Employers are increasingly searching for scientists with a commercial background to take on dual-focused positions and support sales and marketing. Jobseekers with both a scientific and commercial background may be hard to find, but employers should consider upskilling professionals with potential in one of these areas.

Development and training opportunities are more attractive to professionals than ever, with career progression a top priority for many at present. Offering this benefit gives employers a great return on their investment; employees will feel more valued and engaged in a business, as well as operating more proficiently. Developing grassroots talent can boost a company’s reputation and employee value proposition and will aid attraction and retention.

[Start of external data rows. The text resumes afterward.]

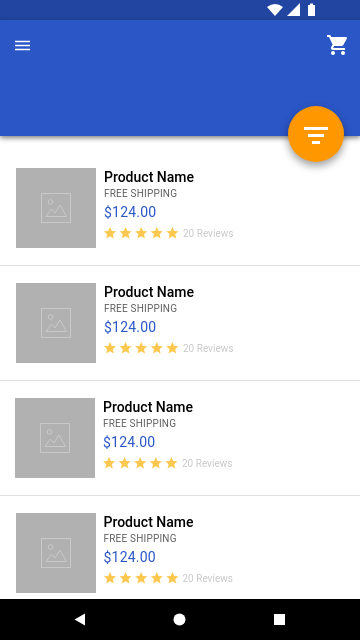
<!DOCTYPE html>
<html lang="en">
<head>
<meta charset="utf-8">
<title>Product list</title>
<style>
:root {
  --status: #2145a0;
  --primary: #2a56c6;
  --accent: #ff9800;
  --star: #fdc84f;
  --thumb: #b1b1b1;
  --thumb-line: #c9c9c9;
  --divider: #e0e0e0;
  --title: #000;
  --muted: #5f5f5f;
  --faint: #c8c8c8;
}
* { box-sizing: border-box; margin: 0; padding: 0; }
html, body { width: 360px; height: 640px; overflow: hidden; }
body { font-family: Roboto, "Noto Sans", sans-serif; background: #fff; }
svg { display: block; }
a { color: inherit; }
.screen { position: relative; display: flex; flex-direction: column; width: 360px; height: 640px; overflow: hidden; }
.status-bar { flex: none; height: 20px; background: var(--status); }
.app-bar { position: relative; z-index: 1; flex: none; height: 116px; padding: 13px 10px 0 14px; display: flex; justify-content: space-between; align-items: flex-start; background: var(--primary); box-shadow: 0 2px 5px rgba(0,0,0,.5); }
.menu { padding-top: 7px; }
.filter { position: absolute; z-index: 2; left: 288px; top: 106px; width: 56px; height: 56px; border-radius: 50%; background: var(--accent); box-shadow: 0 4px 8px rgba(0,0,0,.38); }
.products { flex: 1; min-height: 0; padding-top: 15px; overflow: hidden; list-style: none; }
.product { display: flex; gap: 8px; height: 115px; padding: 17px 16px 0; border-bottom: 1px solid var(--divider); }
.product:nth-child(3) { padding-left: 15px; }
.product:nth-child(4) { padding-left: 15.5px; }
.thumb { flex: none; width: 80px; height: 80px; background: var(--thumb); }
.name { font-size: 14px; font-weight: 500; line-height: 18px; color: var(--title); }
.shipping { font-size: 10px; line-height: 15px; letter-spacing: .2px; color: var(--muted); }
.price { font-size: 14px; line-height: 22px; letter-spacing: .2px; color: var(--primary); }
.rating { display: flex; align-items: center; gap: 4px; height: 20px; font-size: 10px; color: var(--faint); }
.nav-bar { position: relative; z-index: 1; flex: none; height: 41px; background: #000; }
</style>
</head>
<body>
<svg width="0" height="0" style="position:absolute" aria-hidden="true">
  <defs>
    <polygon id="star" points="0,-6 1.8,-2 6,-1.7 2.8,1.2 3.8,5.5 0,3.2 -3.8,5.5 -2.8,1.2 -6,-1.7 -1.8,-2"/>
    <g id="stars" fill="#fdc84f">
      <use href="#star" x="6" y="7"/>
      <use href="#star" x="21.6" y="7"/>
      <use href="#star" x="37.2" y="7"/>
      <use href="#star" x="52.8" y="7"/>
      <use href="#star" x="68.4" y="7"/>
    </g>
    <g id="placeholder" fill="none" stroke="#c9c9c9" stroke-width="1">
      <rect x="25.5" y="25.5" width="29" height="29"/>
      <circle cx="34.5" cy="34" r="2.3"/>
      <path d="M30 48.5L35.5 41L39 45L44 37L50.5 48.5Z"/>
    </g>
  </defs>
</svg>
<main class="screen">
  <div class="status-bar">
    <svg width="360" height="20" fill="#fff" aria-hidden="true">
      <path d="M267 7Q275 1 283 7L275 16Z"/>
      <polygon points="300,3 300,16 287,16"/>
      <path d="M308 5H310V3.5H313V5H315V16H308Z"/>
    </svg>
  </div>
  <header class="app-bar">
    <a class="menu" href="#" aria-label="Menu">
      <svg width="17" height="12" stroke="#fff" stroke-width="1.3"><path d="M1 1.5H16M1 5.5H16M1 9.5H16"/></svg>
    </a>
    <a href="#" aria-label="Cart">
      <svg width="24" height="24" viewBox="0 0 24 24" fill="#fff">
        <circle cx="7" cy="20" r="2"/>
        <circle cx="17" cy="20" r="2"/>
        <path d="M1 2H4.3L5.2 4H20Q21.4 4.200 20.900 5.500L17.300 12Q16.700 13 15.500 13H8.100L7.200 14.700Q7.200 15 7.400 15H19V17H7Q4.200 16.500 5.200 14L6.600 11.600L3 4H1Z"/>
      </svg>
    </a>
  </header>
  <a class="filter" href="#" aria-label="Filter">
    <svg width="56" height="56" fill="#fff">
      <rect x="16" y="21" width="24" height="3"/>
      <rect x="20" y="28" width="16" height="3"/>
      <rect x="24" y="35" width="8" height="3"/>
    </svg>
  </a>
  <ul class="products">
    <li class="product">
      <svg class="thumb" role="img" aria-label="Product image"><use href="#placeholder"/></svg>
      <div class="details">
        <h2 class="name">Product Name</h2>
        <p class="shipping">FREE SHIPPING</p>
        <p class="price">$124.00</p>
        <p class="rating"><svg width="75" height="14" role="img" aria-label="5 stars"><use href="#stars"/></svg>20 Reviews</p>
      </div>
    </li>
    <li class="product">
      <svg class="thumb" role="img" aria-label="Product image"><use href="#placeholder"/></svg>
      <div class="details">
        <h2 class="name">Product Name</h2>
        <p class="shipping">FREE SHIPPING</p>
        <p class="price">$124.00</p>
        <p class="rating"><svg width="75" height="14" role="img" aria-label="5 stars"><use href="#stars"/></svg>20 Reviews</p>
      </div>
    </li>
    <li class="product">
      <svg class="thumb" role="img" aria-label="Product image"><use href="#placeholder"/></svg>
      <div class="details">
        <h2 class="name">Product Name</h2>
        <p class="shipping">FREE SHIPPING</p>
        <p class="price">$124.00</p>
        <p class="rating"><svg width="75" height="14" role="img" aria-label="5 stars"><use href="#stars"/></svg>20 Reviews</p>
      </div>
    </li>
    <li class="product">
      <svg class="thumb" role="img" aria-label="Product image"><use href="#placeholder"/></svg>
      <div class="details">
        <h2 class="name">Product Name</h2>
        <p class="shipping">FREE SHIPPING</p>
        <p class="price">$124.00</p>
        <p class="rating"><svg width="75" height="14" role="img" aria-label="5 stars"><use href="#stars"/></svg>20 Reviews</p>
      </div>
    </li>
  </ul>
  <nav class="nav-bar" aria-label="System navigation">
    <svg width="360" height="41" fill="#fff" aria-hidden="true">
      <polygon points="74.5,20.5 85,14.5 85,26.5"/>
      <circle cx="179.500" cy="20.500" r="6"/>
      <rect x="274" y="15" width="11" height="11"/>
    </svg>
  </nav>
</main>
</body>
</html>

Scientific professionals are much more health conscious now, and wellbeing has become a top priority for many. Businesses will need to increase their wellbeing support and health benefits to attract the best jobseekers. For those in non-lab-based roles, achieving a good work-life balance through remote (30%), hybrid (42%) and flexible (45%) working models were most desirable traits respondents cited. For lab-based roles, offerings will need to be a bit more creative – health insurance (51%) and additional annual leave (which over 80% of our respondents wanted to receive), for example.

It’s tough to predict the future trajectory of the sector with variants emerging regularly, but we can expect the job market to stay competitive for the foreseeable future. Businesses must stay agile to secure the best talent.

Download our 2024 scientific salary guide now, to help optimise your salary and benefit offering